Material for this exercise:
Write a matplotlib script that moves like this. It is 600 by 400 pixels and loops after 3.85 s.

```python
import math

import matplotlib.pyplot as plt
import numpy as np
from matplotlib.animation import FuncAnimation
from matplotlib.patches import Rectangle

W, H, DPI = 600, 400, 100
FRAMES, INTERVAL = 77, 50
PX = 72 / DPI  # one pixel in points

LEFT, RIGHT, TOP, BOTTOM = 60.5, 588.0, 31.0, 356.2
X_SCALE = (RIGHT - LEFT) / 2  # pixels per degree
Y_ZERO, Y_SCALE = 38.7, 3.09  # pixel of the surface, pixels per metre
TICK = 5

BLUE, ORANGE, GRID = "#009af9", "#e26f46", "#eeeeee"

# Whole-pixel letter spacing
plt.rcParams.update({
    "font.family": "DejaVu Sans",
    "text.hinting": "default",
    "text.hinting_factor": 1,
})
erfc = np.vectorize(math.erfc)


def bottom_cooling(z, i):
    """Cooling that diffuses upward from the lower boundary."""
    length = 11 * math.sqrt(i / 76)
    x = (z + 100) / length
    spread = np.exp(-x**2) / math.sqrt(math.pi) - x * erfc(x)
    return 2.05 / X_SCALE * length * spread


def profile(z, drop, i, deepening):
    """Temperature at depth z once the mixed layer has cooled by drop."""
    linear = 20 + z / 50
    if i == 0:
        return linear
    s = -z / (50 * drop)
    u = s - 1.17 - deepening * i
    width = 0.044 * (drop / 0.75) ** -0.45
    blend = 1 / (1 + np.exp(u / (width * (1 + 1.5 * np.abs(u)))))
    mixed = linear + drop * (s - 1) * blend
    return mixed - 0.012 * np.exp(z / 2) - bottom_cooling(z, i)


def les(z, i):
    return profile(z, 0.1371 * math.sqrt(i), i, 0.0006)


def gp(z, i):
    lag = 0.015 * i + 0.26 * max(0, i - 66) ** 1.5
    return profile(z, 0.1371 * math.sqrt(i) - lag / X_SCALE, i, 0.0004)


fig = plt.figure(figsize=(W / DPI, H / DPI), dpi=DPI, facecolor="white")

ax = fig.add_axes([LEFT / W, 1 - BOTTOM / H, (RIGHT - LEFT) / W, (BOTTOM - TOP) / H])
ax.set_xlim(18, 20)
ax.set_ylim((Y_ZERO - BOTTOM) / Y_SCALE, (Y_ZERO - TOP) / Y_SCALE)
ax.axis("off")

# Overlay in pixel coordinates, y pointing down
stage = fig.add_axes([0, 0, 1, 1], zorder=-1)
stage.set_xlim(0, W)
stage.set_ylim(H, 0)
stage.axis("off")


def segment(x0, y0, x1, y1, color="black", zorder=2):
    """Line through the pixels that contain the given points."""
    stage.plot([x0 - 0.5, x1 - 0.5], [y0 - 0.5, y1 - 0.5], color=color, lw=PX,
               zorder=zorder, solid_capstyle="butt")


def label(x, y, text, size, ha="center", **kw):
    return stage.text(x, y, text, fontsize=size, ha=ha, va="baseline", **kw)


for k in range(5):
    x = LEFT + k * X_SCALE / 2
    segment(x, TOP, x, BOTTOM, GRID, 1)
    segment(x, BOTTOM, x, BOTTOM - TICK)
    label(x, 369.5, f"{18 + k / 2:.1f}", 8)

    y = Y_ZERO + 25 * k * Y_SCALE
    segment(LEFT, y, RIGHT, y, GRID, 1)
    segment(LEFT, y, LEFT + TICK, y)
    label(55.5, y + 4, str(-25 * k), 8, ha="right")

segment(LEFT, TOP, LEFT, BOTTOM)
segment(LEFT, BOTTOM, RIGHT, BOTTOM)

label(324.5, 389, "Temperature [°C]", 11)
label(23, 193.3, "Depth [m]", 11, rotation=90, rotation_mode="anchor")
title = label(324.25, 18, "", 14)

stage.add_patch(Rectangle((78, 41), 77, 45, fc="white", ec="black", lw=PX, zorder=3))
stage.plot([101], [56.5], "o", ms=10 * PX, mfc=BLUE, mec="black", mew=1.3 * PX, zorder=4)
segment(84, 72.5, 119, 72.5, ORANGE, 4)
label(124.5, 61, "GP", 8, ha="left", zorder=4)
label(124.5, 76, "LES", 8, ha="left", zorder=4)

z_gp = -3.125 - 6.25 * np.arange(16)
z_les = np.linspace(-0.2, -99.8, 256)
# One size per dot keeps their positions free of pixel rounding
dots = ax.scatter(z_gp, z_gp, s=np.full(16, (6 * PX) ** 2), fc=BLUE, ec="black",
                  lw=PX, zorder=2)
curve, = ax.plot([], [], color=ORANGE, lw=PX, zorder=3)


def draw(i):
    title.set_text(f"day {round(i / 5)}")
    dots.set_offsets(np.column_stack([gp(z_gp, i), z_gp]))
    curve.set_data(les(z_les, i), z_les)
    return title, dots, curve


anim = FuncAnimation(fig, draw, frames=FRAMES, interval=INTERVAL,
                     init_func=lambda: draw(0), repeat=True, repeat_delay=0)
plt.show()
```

Instructions for the task: Look through the entries above, and wherever a line holds the word "drop", copy it.

Result:
def profile(z, drop, i, deepening):
    """Temperature at depth z once the mixed layer has cooled by drop."""
    s = -z / (50 * drop)
    width = 0.044 * (drop / 0.75) ** -0.45
    mixed = linear + drop * (s - 1) * blend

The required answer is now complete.